◆ WHAT TO PRODUCE
In the listing below, count the lines that contain the string "size", and state that number without further words.

◆ DATA FOR THIS TASK
※

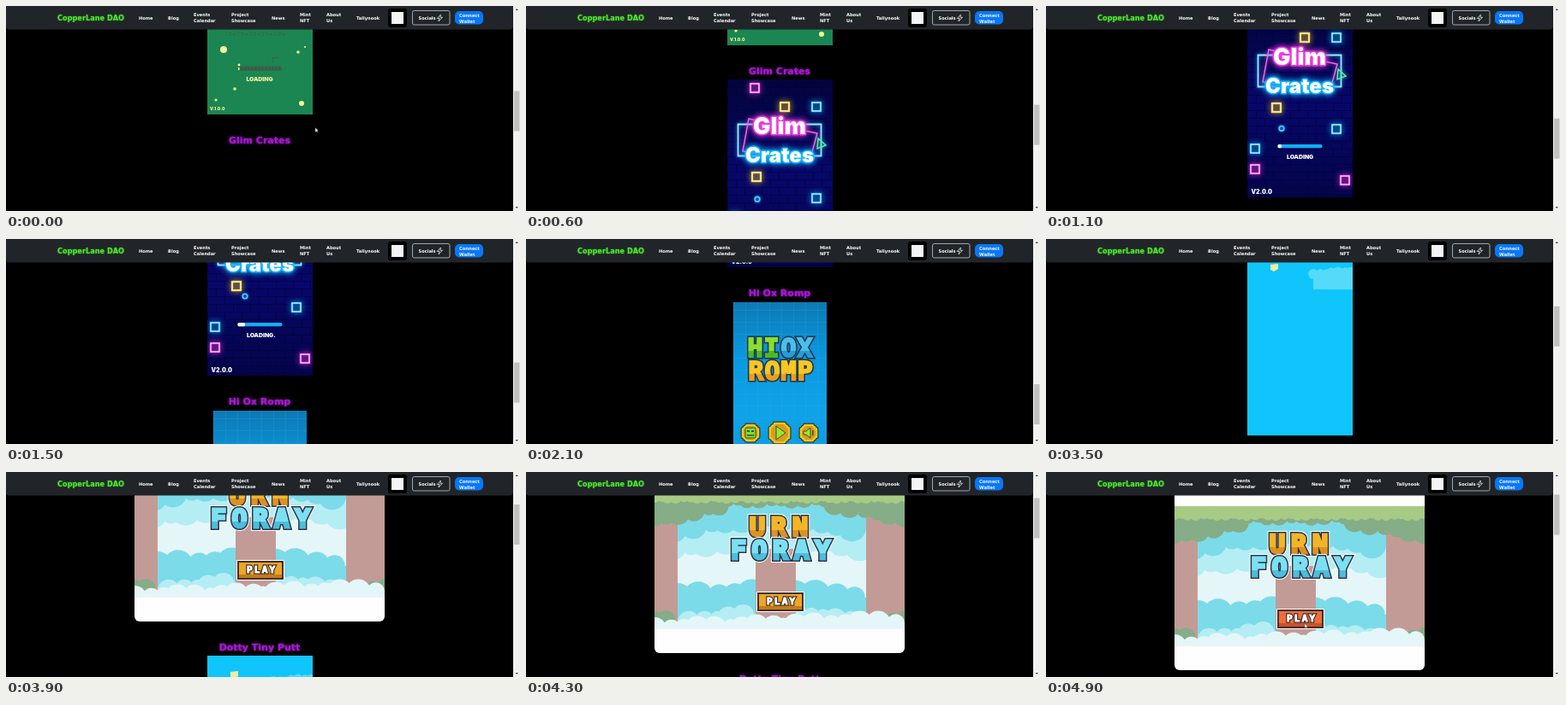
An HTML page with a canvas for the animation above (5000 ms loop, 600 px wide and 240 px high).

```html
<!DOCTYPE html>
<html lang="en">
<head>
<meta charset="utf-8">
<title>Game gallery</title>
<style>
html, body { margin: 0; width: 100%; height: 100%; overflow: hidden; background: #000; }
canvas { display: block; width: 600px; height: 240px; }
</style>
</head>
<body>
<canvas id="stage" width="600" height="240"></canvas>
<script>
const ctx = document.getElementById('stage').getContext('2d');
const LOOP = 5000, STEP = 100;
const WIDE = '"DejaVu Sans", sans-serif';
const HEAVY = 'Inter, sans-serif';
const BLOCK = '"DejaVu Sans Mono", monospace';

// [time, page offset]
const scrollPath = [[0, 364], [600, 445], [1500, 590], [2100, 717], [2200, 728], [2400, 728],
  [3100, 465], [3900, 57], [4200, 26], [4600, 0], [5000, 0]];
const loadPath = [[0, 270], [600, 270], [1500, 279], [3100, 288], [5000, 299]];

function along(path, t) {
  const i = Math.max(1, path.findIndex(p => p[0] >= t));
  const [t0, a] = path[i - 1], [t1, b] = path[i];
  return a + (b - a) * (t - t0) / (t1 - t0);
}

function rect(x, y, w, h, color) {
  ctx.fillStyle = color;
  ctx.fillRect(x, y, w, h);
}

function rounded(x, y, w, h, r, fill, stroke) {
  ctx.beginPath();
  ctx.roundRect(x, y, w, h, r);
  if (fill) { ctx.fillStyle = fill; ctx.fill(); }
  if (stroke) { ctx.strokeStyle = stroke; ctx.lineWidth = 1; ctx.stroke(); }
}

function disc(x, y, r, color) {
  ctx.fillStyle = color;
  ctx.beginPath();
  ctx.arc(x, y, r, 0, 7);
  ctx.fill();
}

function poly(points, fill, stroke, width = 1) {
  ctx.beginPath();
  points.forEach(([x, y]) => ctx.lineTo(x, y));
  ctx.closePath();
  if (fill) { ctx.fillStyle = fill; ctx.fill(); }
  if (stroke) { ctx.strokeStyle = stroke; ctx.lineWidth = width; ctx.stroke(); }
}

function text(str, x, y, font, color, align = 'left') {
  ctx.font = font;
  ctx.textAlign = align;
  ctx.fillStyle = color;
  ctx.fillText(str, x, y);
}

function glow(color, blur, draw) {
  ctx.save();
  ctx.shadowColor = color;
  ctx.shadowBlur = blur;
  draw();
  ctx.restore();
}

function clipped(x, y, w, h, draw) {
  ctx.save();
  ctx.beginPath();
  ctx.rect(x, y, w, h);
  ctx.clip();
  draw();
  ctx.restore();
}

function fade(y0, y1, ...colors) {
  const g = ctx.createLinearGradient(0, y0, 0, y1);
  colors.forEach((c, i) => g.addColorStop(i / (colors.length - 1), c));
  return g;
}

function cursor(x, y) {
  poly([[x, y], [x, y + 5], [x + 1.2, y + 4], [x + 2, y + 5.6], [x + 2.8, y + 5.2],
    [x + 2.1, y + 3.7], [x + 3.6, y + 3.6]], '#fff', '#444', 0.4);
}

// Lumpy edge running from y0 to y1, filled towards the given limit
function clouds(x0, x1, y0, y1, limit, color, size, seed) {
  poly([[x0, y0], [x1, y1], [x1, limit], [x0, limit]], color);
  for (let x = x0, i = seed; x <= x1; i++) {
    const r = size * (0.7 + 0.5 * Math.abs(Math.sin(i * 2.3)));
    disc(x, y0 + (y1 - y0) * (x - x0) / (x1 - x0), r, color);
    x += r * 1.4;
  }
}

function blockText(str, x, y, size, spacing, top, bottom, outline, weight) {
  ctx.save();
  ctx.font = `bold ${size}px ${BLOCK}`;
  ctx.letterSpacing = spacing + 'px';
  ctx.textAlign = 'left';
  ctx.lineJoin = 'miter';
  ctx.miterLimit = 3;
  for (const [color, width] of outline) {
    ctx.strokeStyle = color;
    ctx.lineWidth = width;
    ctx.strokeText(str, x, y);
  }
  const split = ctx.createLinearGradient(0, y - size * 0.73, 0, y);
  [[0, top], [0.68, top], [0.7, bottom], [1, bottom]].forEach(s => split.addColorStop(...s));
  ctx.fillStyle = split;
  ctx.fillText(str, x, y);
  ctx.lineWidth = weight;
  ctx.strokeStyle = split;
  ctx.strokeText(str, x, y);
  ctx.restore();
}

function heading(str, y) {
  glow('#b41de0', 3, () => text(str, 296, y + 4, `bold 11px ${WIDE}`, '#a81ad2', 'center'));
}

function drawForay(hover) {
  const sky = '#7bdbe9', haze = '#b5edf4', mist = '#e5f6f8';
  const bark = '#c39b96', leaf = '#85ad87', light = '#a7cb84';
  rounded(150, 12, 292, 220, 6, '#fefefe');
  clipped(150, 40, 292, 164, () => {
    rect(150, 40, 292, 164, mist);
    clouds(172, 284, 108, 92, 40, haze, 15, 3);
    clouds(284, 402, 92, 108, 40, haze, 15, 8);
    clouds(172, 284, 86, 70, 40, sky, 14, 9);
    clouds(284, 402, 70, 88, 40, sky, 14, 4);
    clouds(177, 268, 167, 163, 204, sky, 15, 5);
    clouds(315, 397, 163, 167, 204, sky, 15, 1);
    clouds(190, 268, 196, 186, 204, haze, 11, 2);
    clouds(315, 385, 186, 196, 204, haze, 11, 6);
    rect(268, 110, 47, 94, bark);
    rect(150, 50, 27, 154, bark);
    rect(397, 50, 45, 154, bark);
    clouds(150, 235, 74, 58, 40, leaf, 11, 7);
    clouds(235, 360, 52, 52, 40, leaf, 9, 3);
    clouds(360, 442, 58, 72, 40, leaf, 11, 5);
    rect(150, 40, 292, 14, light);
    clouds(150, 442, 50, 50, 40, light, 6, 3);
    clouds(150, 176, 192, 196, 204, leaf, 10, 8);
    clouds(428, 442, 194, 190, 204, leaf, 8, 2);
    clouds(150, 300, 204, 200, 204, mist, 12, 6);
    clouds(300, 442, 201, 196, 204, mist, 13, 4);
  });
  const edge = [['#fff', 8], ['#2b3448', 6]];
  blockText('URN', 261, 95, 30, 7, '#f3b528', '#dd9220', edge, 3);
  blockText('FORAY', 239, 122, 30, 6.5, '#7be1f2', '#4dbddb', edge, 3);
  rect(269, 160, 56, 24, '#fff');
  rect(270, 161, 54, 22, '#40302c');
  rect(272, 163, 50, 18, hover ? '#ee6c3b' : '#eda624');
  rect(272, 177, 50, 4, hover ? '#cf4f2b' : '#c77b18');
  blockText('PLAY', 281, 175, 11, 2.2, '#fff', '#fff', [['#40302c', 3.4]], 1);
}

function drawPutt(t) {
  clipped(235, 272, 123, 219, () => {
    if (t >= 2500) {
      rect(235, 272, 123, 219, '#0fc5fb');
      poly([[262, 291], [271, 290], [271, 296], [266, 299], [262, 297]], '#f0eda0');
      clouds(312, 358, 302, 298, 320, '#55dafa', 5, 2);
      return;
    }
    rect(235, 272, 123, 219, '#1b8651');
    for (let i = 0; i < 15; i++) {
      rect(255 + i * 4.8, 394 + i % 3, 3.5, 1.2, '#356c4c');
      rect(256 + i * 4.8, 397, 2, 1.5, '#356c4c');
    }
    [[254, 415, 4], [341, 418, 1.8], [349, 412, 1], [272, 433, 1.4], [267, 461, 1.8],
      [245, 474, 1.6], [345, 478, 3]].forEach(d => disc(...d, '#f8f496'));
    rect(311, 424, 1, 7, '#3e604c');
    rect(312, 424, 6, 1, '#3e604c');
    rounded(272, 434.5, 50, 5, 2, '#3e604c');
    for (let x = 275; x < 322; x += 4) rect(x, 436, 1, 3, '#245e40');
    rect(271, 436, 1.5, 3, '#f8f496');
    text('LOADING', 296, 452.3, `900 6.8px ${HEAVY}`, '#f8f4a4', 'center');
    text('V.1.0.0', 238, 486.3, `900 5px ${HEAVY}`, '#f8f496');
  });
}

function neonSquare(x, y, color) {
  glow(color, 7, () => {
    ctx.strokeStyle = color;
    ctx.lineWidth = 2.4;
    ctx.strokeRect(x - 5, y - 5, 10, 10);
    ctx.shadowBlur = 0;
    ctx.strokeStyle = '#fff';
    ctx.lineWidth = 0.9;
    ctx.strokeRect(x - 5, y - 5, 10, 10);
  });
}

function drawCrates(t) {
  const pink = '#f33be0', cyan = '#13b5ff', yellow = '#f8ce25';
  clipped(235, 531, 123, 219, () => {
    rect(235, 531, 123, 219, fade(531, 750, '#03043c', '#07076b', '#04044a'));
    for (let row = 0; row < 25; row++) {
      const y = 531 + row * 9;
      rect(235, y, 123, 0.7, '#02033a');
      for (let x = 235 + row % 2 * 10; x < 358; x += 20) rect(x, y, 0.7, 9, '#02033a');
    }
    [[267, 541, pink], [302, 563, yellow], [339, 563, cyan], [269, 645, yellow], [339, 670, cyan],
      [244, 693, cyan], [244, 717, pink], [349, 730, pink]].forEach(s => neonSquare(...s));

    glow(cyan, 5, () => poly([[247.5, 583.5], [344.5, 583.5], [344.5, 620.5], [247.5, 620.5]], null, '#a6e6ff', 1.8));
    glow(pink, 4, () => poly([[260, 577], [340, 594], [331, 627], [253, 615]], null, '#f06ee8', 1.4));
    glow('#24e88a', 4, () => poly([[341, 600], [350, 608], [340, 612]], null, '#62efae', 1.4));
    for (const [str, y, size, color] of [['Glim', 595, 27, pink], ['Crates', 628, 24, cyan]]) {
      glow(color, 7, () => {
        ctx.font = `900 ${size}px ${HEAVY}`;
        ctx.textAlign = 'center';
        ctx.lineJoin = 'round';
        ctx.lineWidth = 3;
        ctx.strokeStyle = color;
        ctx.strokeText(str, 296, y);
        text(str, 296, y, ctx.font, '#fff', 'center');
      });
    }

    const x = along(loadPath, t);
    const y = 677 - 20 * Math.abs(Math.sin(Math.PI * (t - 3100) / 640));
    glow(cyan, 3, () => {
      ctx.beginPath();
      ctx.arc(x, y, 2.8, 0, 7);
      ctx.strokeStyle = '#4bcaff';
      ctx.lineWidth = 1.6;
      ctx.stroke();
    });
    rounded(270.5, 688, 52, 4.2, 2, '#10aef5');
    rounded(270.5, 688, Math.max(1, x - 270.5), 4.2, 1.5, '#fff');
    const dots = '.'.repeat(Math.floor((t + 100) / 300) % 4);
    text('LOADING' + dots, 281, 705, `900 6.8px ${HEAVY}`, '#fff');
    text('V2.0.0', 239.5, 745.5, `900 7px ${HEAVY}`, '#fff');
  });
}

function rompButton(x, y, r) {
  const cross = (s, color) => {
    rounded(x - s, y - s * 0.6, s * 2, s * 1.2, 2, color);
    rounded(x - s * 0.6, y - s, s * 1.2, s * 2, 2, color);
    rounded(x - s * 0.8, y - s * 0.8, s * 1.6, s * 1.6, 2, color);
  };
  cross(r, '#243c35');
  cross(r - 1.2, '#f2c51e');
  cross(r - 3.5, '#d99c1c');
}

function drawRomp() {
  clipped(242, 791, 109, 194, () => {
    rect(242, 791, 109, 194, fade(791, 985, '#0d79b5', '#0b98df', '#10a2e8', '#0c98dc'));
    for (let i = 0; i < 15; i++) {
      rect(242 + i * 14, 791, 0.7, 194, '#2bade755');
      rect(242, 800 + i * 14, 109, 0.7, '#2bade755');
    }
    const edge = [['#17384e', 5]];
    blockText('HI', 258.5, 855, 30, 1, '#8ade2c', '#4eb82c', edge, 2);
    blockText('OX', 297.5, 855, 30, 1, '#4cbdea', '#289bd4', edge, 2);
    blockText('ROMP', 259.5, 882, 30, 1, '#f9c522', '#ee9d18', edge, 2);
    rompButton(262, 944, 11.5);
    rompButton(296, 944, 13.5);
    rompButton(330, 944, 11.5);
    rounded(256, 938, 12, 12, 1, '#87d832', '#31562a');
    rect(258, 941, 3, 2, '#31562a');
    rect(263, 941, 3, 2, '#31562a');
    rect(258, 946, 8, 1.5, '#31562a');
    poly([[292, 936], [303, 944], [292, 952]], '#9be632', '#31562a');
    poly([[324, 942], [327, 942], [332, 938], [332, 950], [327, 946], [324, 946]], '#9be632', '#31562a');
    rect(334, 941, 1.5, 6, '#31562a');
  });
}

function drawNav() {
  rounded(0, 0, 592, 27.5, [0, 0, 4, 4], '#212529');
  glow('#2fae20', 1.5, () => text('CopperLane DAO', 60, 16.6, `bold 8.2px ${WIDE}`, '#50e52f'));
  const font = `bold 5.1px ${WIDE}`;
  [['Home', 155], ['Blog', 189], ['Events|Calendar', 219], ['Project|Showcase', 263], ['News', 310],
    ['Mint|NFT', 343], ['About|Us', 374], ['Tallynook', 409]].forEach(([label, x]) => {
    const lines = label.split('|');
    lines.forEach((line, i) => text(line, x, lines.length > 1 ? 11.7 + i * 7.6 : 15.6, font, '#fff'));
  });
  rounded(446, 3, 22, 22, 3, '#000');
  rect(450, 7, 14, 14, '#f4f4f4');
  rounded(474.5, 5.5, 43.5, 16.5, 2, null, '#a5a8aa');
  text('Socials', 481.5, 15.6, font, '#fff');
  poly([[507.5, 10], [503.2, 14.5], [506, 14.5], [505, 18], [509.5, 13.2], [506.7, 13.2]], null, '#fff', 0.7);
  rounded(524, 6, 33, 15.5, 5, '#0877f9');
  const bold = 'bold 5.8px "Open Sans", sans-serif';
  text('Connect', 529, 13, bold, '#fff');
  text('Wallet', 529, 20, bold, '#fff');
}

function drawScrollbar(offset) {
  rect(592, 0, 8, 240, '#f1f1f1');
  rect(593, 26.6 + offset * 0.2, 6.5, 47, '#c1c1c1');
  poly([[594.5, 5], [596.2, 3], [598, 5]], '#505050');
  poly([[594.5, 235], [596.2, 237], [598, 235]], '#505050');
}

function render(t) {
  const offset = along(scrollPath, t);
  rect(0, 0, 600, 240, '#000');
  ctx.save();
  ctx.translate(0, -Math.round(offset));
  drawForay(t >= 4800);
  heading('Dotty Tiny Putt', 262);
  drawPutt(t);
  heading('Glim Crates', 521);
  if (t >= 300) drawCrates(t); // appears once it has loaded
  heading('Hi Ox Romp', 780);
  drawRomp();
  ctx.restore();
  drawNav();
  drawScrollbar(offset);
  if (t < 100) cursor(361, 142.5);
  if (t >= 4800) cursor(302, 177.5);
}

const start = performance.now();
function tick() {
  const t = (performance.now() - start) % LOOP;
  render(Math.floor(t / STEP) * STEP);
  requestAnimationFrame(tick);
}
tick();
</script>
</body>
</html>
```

※

◆ EXERCISE RESULT
7